The Christmas season brings lots of iconic floral decorations that reflect the colors, sentiment, and spirit of the holidays. Certain flowers have become traditional symbols and popular accents used in Christmas decorating for generations. Keep reading to learn more about the meanings and legends behind 6 flowers that represent Christmas.
No flower is more iconic for Christmas than the poinsettia with its vibrant red and green foliage. Originally from Mexico, poinsettias were introduced to the US in 1825 by Joel Roberts Poinsett, the first US ambassador to Mexico. Their association with Christmas comes from Mexican legend.
In one story, a poor girl named Pepita had no gift to bring to the Christmas Eve church service honoring baby Jesus. An angel told her to gather some weeds growing along the roadside. When she brought the scraggly plants to the altar, they transformed into beautiful red flowers with star-shaped leaves – the poinsettia.
Native to tropical regions, poinsettias are now the world’s most popular Christmas plant due to their bright seasonal color. Over 70 million are sold each holiday season!
The Christmas cactus is another winter-blooming plant traditionally associated with the holidays. Botanically known as Schlumbergera, this flowering cactus produces showy blooms in shades of red, pink, purple, orange and white from late fall through winter based on providing the right conditions.
Christmas cactus requires more water and less sun than regular cacti to set buds and flowers. When grown as a houseplant and triggered to bloom around Christmas time, it is known as the Thanksgiving cactus or Christmas cactus. First cultivated in the 1800s, it originates from Brazilian tropical forests.
Its timely flowers, ease of care and longevity make this a treasured living Christmas decoration passed down through generations.
Amaryllis are popular and elegant Christmas flowers that grow from bulbs, scientifically known as Hippeastrum. Their huge, trumpet-shaped blooms come in festive shades of red, white and pink and blossom atop tall, sturdy flower stalks.
According to Greek mythology, the amaryllis plant first sprouted from the blood of a timid shepherdess named Amaryllis who pierced her own heart because her love could not be returned. Today, amaryllis symbolize pride, determination, and radiant beauty.
When amaryllis bulbs are timed to bloom for the holidays, they are commonly called Christmas amaryllis. The gorgeous flowers last throughout the festive season, brightening spirits and interior decor.
Despite its name, the Christmas rose is not actually related to roses but is a member of the buttercup family. Its botanical name is Helleborus niger. This evergreen perennial grows low to the ground with large, shapely white blossoms that appear from winter into spring.
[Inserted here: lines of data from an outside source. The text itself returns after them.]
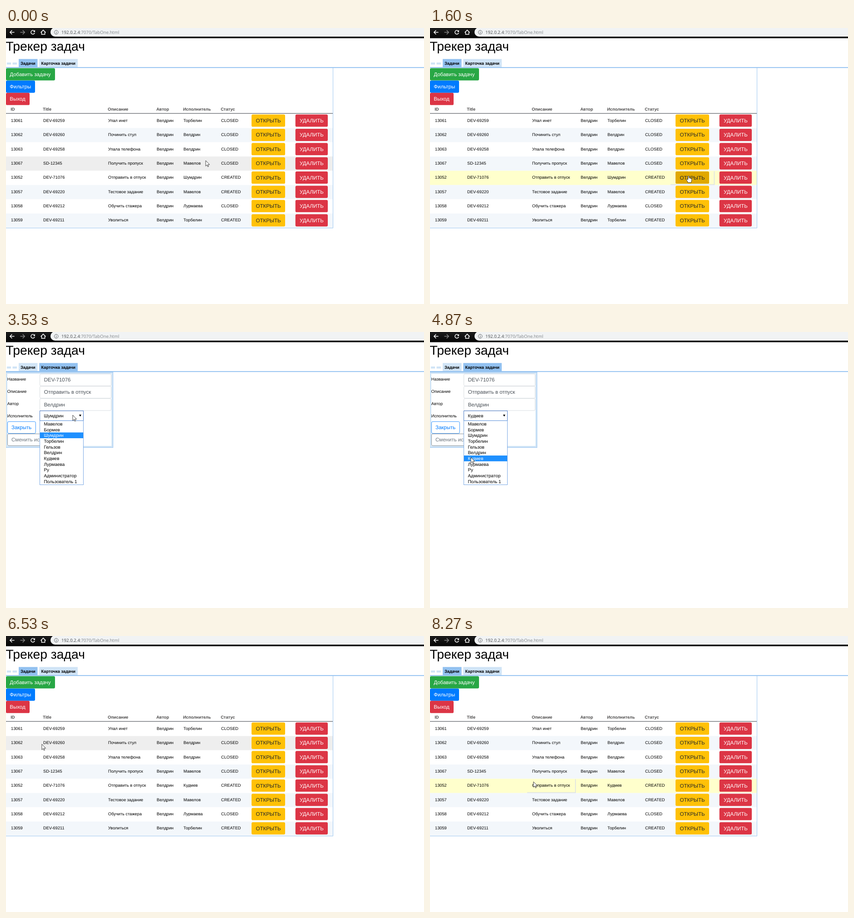
Write an HTML page that moves like this. It is 921 px wide and 608 px high and loops after 8410 ms.

```html
<!DOCTYPE html>
<html lang="ru">
<head>
<meta charset="utf-8">
<title>Трекер задач</title>
<style>
html, body { margin: 0; width: 100%; height: 100%; overflow: hidden; background: #fff; }
svg { display: block; font-family: "Liberation Sans", Arial, sans-serif; text-rendering: geometricPrecision; }
text { white-space: pre; }
</style>
</head>
<body>
<svg id="stage" width="921" height="608" viewBox="0 0 921 608">
  <defs>
    <linearGradient id="dark" x2="0" y2="1">
      <stop stop-color="#1c1c1c"/><stop offset="1" stop-color="#050505"/>
    </linearGradient>
  </defs>
  <rect width="921" height="22.5" fill="url(#dark)"/>
  <path d="M921 -1H108a10 10 0 0 0 0 20H921Z" fill="#f1f3f4"/>
  <g fill="none" stroke="#fff" stroke-width="1.5">
    <path d="M18.5 9.5H9M13.3 5 8.8 9.5 13.3 14"/>
    <path d="M31.5 9.5H41M36.7 5 41.2 9.5 36.7 14" stroke="#858585"/>
    <path d="M62.3 6.6A4.2 4.2 0 1 0 63.2 10.6"/>
    <path d="M64 4.5V8.7H59.8Z" fill="#fff" stroke="none"/>
    <path d="M76.5 10 82 4.6 87.5 10M78.4 8.8V14H85.6V8.8"/>
  </g>
  <circle cx="110.7" cy="9.4" r="4.3" fill="none" stroke="#5f6368"/>
  <path d="M110.7 8.8V12M110.7 6.7V7.8" stroke="#5f6368" stroke-width="1.1"/>
  <text x="122" y="13" font-size="9.7" fill="#808589" style="font-family:'Open Sans',sans-serif"><tspan fill="#45484b">192.0.2.4</tspan>:7070/TabOne.html</text>
  <text x="-.4" y="50.4" font-size="28.3">Трекер задач</text>
  <g id="page"></g>
</svg>
<script>
const LOOP = 8410, STEP = 1000 / 15, PITCH = 31.37, TOP = 189;
const page = document.getElementById('page');

const AUTHOR = 'Велдрин', OLD = 'Шумдрин', NEW = 'Кудмев';
const people = ['Мавелов', 'Бормев', OLD, 'Торбелин', 'Гельзов', AUTHOR, NEW,
  'Лурмаева', 'Ру', 'Администратор', 'Пользователь 1'];
const tasks = [
  ['13061', 'DEV-69259', 'Упал инет', 'Торбелин', 'CLOSED'],
  ['13062', 'DEV-69260', 'Починить стул', AUTHOR, 'CLOSED'],
  ['13063', 'DEV-69258', 'Упала телефона', AUTHOR, 'CLOSED'],
  ['13067', 'SD-12345', 'Получить пропуск', 'Мавелов', 'CLOSED'],
  ['13052', 'DEV-71076', 'Отправить в отпуск', '', 'CREATED'],
  ['13057', 'DEV-69220', 'Тестовое задание', 'Мавелов', 'CREATED'],
  ['13058', 'DEV-69212', 'Обучить стажера', 'Лурмаева', 'CLOSED'],
  ['13059', 'DEV-69211', 'Уволиться', 'Торбелин', 'CREATED']
];
const heads = ['ID', 'Title', 'Описание', 'Автор', 'Исполнитель', 'Статус'];
const cols = [11, 82, 225, 332, 391, 474];

// Pointer legs: first step, last step, target x, y
const home = [440, 292];
const legs = [
  [6, 17, 567, 325], [35, 48, 147, 183], [56, 70, 90, 276],
  [77, 89, 77.5, 238], [97, 110, 201, 260], [110, 122, 228, 321]
];

const ease = p => p < .5 ? 2 * p * p : 1 - 2 * (1 - p) * (1 - p);

function pointer(n) {
  let [x, y] = home;
  for (const [a, b, tx, ty] of legs) {
    if (n <= a) break;
    const p = ease(Math.min(1, (n - a) / (b - a)));
    x += (tx - x) * p;
    y += (ty - y) * p;
  }
  return { x, y };
}

const rect = (x, y, w, h, fill, more = '') =>
  `<rect x="${x}" y="${y}" width="${w}" height="${h}" fill="${fill}" ${more}/>`;
const text = (x, y, s, size = 9.25, fill = '#000', more = '') =>
  `<text x="${x}" y="${y}" font-size="${size}" fill="${fill}" ${more}>${s}</text>`;
const bold = 'font-weight="700"';
const line = (d, color, w = 1) => `<path d="${d}" fill="none" stroke="${color}" stroke-width="${w}"/>`;
const button = (x, y, w, label, fill, pad = 9, ink = '#fff') =>
  rect(x, y, w, 27, fill, 'rx="2.9"') + text(x + pad, y + 17.5, label, 11.5, ink);
const outlined = (x, y, w, label, color) =>
  rect(x + .4, y + .4, w - .8, 26, '#fff', `rx="2.7" stroke="${color}" stroke-width=".8"`) +
  text(x + 9, y + 17.3, label, 11.5, color);

function tabs(card) {
  const tint = on => on ? '#92c1f0' : '#d0e4f6';
  return rect(2, 76, 9, 4.5, tint()) + rect(14.5, 76, 9.5, 4.5, tint()) +
    rect(28, 68.3, 41.5, 18.2, tint(!card)) + text(32, 80.6, 'Задачи', 9.25, '#000', bold) +
    rect(73.3, 68.3, 84.7, 18.2, tint(card)) + text(77.6, 80.6, 'Карточка задачи', 9.25, '#000', bold) +
    rect(0, 86.2, 921, 1.9, '#92c1f0');
}

function list({ hover, picked, cell, worker, open }) {
  let s = button(0, 88.5, 108, 'Добавить задачу', '#28a745', 8.3) +
    button(0, 115.7, 64, 'Фильтры', '#007bff', 8.3) +
    button(0, 142.8, 52, 'Выход', '#dc3545', 8.3);
  heads.forEach((h, i) => s += text(cols[i] - .8, 182, h, 9.25, '#4b4a4a', bold));
  tasks.forEach(([id, title, about, who, state], i) => {
    const y = TOP + PITCH * i;
    const fill = i === picked ? '#ffffcc' : i === hover ? '#eeeeee' : i % 2 ? '#f3f7fb' : '#fff';
    s += rect(0, y, 720, PITCH, fill);
    if (i === picked) {
      const [l, r] = cell;
      s += line(`M${l} ${y + 30.8}H${r}V${y + 1}`, '#d7dde8', 1.4);
    }
    [id, title, about, AUTHOR, who || worker, state].forEach((v, c) => s += text(cols[c], y + 17.9, v));
    s += button(541, y + 1.6, 74, 'ОТКРЫТЬ', i === 4 && open || '#ffc107', 9.5, '#212529') +
      button(637.7, y + 1.6, 71.3, 'УДАЛИТЬ', '#dc3545', 9.2);
  });
  return s + rect(0, 187.5, 720, 1.4, '#6f7277') + line('M0 440.7H720.5V88', '#92c1f0', .9);
}

function card({ worker, edge, press, ring, shift }) {
  let s = rect(-.5, 88.4, 236.3, 166.2, '#d0e4f6', 'stroke="#92c1f0" stroke-width=".9"') +
    rect(2.8, 92, 229.6, 159, '#fff');
  ['Название', 'Описание', 'Автор', 'Исполнитель'].forEach((l, i) => s += text(2.8, 107 + 27.1 * i, l));
  ['DEV-71076', 'Отправить в отпуск', AUTHOR].forEach((v, i) => {
    const y = 92.4 + 27.1 * i;
    s += rect(74.6, y, 157, 26.4, '#fff', 'rx="2.7" stroke="#ced4da" stroke-width=".8"') +
      text(83.7, y + 16.9, v, 11.5, '#495057');
  });
  s += rect(74.5, 173.7, 96, 21.6, '#fff', `stroke="${edge}" stroke-width="1"`) +
    text(83.4, 187.8, worker, 10) + '<path d="M161 182h5l-2.5 4.4Z"/>' +
    outlined(3, 197, 62.7, 'Закрыть', '#007bff');
  if (ring) s += rect(1.9, 222.9, 138.8, 29.2, 'none', 'rx="4" stroke="#6c757d" stroke-opacity=".5" stroke-width="2.3"');
  s += press ? button(3, 224, 136.6, 'Сменить исполнителя', '#6c757d') :
    outlined(3, 224, 136.6, 'Сменить исполнителя', '#6c757d');
  return `<g transform="translate(${shift})">${s}</g>`;
}

function options(active, opacity) {
  let s = rect(74.5, 195.5, 96, 141, '#fff', 'stroke="#6c9fe0" stroke-width=".9"');
  people.forEach((p, i) => {
    const y = 195.9 + 12.7 * i;
    if (i === active) s += rect(75, y, 95, 12.7, '#1e90ff');
    s += text(83.4, y + 9.9, p, 10, i === active ? '#fff' : '#000');
  });
  return `<g opacity="${opacity}">${s}</g>`;
}

const ARROW = 'M0 0V12.2L2.8 9.6 4.6 13.7 6.4 13 4.6 9H8.6Z';
const HAND = 'M-1.2 8.5V1Q0-.6 1.2 1V5Q2.4 4.2 3.4 5.4 4.6 4.8 5.4 6 6.8 5.6 7 7.2V10.5Q6.6 12.5 5.6 15H-1.2Q-1.8 12.5-4.4 9-4.6 7.4-3 7.7Z';
const cursor = ({ x, y }, hand) =>
  `<path transform="translate(${hand ? x + 2.5 : x} ${hand ? y + .6 : y})" d="${hand ? HAND : ARROW}" fill="#fff" stroke="#222" stroke-width=".85"/>`;

function scene(n) {
  const at = pointer(n);
  const onCard = n >= 29 && n < 91;
  let hand = false, body;
  if (onCard) {
    const press = n > 77 && at.y < 251;
    const over = at.x > 74 && at.x < 171 && at.y > 173 && at.y < 195;
    const focus = n >= 49 && n < 90;
    hand = n === 29 || press && n < 90;
    body = card({
      worker: n < 73 ? OLD : NEW,
      edge: focus ? '#4a7ac8' : over ? '#777' : '#a9a9a9',
      press, ring: n === 90, shift: n === 90 ? 157 : 0
    });
    if (n >= 50 && n < 74) {
      const active = at.y > 196 ? Math.floor((at.y - 195.9) / 12.7) : 2;
      body += options(active, [.35, .65, .85][n - 50] || 1);
    }
  } else {
    const row = Math.floor((at.y - TOP) / PITCH);
    const first = n < 29;
    hand = first && row === 4 && at.x > 541;
    body = list({
      hover: n === 91 ? -1 : row,
      picked: n >= 124 || first && n >= 24 ? 4 : -1,
      cell: first ? [530, 626.3] : [214, 320.5],
      worker: first ? OLD : NEW,
      open: hand && (n === 25 ? '#d39e00' : '#e0a800')
    });
  }
  return tabs(onCard && n < 90) + body + cursor(at, hand);
}

const start = performance.now();
let shown = -1;
function tick() {
  const t = (performance.now() - start) % LOOP;
  const n = Math.floor((t + 4) / STEP);
  if (n !== shown) page.innerHTML = scene(shown = n);
  requestAnimationFrame(tick);
}
tick();
</script>
</body>
</html>
```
Ancient legends state the Christmas rose sprouted in the snow from the tears of a young shepherdess who had no gift to present to the baby Jesus. Another tale claims angels brought the flowers to earth to commemorate Jesus’ birth. Their purity evokes the very spirit of Christmas.
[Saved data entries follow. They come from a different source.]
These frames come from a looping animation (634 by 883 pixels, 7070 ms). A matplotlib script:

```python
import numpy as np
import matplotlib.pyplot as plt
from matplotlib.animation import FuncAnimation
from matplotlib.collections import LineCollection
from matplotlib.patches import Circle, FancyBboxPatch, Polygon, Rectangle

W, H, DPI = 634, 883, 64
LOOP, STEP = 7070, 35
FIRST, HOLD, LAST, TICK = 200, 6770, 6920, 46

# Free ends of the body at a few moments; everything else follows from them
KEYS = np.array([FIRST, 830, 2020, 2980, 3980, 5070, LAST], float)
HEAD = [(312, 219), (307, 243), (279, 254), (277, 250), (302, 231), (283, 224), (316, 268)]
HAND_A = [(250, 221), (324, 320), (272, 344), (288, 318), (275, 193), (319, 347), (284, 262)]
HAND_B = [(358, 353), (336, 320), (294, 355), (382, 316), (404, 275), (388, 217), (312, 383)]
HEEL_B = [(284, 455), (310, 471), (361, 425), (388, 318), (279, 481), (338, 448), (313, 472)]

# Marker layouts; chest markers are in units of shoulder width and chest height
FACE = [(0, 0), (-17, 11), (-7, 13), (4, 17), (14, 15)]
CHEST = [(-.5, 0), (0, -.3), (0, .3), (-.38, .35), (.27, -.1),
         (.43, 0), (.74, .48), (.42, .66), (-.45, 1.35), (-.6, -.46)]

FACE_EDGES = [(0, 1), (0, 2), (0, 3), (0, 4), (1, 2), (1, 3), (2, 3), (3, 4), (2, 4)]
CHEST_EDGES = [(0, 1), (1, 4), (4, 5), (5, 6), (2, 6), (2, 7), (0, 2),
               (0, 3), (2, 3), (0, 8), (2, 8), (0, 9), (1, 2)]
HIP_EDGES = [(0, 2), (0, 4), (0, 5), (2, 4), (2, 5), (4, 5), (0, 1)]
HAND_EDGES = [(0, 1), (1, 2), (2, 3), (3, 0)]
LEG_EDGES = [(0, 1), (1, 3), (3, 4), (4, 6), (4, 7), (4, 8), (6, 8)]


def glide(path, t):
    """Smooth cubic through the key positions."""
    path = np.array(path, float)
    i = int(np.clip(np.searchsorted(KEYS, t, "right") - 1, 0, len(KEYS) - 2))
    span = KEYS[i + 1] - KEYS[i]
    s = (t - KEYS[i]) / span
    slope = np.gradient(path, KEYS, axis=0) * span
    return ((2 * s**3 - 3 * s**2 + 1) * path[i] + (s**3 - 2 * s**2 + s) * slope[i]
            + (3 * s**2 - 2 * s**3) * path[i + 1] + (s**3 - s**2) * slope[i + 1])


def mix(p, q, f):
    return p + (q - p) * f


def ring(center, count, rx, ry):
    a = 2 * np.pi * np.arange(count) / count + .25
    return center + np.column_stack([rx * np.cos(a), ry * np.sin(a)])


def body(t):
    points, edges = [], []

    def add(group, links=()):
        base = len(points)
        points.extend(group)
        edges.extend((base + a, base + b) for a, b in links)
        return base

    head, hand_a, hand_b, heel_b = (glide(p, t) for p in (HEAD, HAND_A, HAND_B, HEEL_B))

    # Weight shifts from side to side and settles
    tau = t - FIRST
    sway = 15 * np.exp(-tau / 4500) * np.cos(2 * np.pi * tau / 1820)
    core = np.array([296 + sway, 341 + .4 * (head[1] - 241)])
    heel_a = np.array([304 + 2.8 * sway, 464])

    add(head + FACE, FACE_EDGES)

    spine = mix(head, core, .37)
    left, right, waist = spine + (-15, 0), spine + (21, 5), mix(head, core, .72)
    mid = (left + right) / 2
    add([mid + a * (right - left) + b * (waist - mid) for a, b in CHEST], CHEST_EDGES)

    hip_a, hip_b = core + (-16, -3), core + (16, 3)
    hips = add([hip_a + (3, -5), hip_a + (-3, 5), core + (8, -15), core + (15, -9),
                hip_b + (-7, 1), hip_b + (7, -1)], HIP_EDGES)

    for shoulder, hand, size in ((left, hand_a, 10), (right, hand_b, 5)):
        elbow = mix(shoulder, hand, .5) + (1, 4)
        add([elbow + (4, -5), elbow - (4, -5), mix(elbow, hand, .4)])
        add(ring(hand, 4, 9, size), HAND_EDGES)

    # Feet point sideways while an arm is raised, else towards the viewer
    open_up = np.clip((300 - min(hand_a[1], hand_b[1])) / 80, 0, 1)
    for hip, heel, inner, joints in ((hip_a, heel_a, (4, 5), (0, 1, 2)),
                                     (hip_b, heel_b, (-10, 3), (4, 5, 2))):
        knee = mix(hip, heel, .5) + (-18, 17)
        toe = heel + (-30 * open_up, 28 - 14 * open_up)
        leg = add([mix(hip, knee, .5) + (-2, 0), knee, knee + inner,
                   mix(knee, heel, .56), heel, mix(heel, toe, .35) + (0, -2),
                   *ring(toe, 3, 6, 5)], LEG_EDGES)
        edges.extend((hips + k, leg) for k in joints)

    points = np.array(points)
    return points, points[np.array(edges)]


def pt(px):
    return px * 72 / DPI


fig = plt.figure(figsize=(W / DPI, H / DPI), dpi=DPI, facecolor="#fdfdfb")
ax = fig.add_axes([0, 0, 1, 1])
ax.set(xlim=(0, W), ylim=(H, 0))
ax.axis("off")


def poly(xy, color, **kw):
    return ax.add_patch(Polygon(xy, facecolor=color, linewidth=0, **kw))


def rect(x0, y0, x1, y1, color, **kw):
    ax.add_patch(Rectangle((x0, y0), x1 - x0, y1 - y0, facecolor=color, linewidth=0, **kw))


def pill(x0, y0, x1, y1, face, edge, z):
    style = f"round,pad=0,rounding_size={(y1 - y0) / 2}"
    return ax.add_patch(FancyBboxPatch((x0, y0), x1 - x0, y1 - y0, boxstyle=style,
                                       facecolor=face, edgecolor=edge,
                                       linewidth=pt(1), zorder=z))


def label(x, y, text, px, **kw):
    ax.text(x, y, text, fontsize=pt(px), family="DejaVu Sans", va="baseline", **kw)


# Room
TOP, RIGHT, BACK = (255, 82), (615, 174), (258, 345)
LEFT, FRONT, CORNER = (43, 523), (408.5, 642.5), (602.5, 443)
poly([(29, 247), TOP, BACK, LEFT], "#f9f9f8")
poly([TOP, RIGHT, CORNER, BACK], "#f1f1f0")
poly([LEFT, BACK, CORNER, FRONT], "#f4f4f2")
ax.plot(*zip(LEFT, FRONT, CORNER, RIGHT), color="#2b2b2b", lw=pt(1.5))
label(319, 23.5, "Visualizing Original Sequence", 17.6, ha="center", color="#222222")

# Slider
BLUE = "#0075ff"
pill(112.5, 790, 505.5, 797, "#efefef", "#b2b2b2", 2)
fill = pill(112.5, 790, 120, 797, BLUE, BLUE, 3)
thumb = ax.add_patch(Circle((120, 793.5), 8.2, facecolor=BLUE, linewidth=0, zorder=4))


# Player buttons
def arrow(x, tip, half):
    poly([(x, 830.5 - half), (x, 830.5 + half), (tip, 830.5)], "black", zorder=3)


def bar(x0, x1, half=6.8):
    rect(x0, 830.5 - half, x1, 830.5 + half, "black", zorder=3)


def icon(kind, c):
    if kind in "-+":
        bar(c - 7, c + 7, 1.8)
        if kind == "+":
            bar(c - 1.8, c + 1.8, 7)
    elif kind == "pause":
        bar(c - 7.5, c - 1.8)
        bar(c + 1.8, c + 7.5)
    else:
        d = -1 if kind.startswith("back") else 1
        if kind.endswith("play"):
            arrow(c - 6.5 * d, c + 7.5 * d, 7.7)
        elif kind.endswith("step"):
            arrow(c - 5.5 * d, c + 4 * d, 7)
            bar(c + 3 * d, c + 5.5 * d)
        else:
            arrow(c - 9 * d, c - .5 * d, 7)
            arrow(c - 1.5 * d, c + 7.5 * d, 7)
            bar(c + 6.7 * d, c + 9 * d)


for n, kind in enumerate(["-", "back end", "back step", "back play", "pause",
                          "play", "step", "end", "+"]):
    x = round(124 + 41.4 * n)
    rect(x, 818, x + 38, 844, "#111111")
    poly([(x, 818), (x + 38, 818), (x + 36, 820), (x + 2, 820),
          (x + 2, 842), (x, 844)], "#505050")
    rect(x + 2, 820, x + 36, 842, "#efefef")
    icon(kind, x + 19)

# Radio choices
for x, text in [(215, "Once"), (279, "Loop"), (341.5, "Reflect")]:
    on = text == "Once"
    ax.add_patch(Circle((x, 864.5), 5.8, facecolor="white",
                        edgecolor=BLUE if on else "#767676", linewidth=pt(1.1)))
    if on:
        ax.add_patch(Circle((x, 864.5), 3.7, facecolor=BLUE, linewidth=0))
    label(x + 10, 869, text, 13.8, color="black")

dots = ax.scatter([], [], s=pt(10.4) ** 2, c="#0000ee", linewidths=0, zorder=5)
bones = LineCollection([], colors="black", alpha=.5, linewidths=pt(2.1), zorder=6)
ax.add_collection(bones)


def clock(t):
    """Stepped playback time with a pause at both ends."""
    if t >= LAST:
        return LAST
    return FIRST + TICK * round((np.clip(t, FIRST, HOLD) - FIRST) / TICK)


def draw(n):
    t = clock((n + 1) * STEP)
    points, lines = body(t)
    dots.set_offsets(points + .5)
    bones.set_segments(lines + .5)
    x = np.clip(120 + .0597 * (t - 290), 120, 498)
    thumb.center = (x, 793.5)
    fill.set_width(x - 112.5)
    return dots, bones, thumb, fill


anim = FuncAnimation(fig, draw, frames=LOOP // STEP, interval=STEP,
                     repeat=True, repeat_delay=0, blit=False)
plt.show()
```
Native to Europe, Christmas roses grow well in shady gardens and bloom during the normally barren winter months, making them a special floral gift from nature.
Perhaps no botanical image is more synonymous with Christmas than glossy green leaves and red berries of the holly plant. Both whole live plants and cut branches commonly adorn homes during the holidays.
In many cultures, holly represents hope, defense, domestic happiness, and eternal life due to its hardy nature and ability to bear fruit in cold winter. Decorating with holly at Christmas pays tribute to Jesus’ crown of thorns. The sharp leaves recall the suffering he endured, while the berries symbolize drops of his blood.
Over 400 species of holly exist – from tall trees to shrubs. The traditional Christmas holly is Ilex aquifolium, with glossy prickly leaves and bright red drupes.
Mistletoe is a parasitic evergreen plant most known for its role in Christmas tradition. Its stems and leaves bear white berries, earning it the nickname “all heal” for ancient beliefs that it could cure diseases and ward off evil.
In Norse mythology, mistletoe symbolized love and friendship. Today we kiss under mistletoe hung in doorways as a gesture of peace, forgiveness, and romance.
Though highly toxic, mistletoe remains intrinsic to Christmas as a decoration and romantic tradition. The custom likely derives from ancient celebrations of winter solstice and the renewal of light, life and hope.
Honor Christmas Traditions with Festive Flowers
Christmas brings out beautiful plants and floral legends that have come to represent this most wonderful time of year. When decorating your home, look for traditional blooms like poinsettias, Christmas roses, holly, and more. Display them in wreaths, centerpieces, garlands, and arrangements to fill your home with the natural beauty and symbolism of Christmas.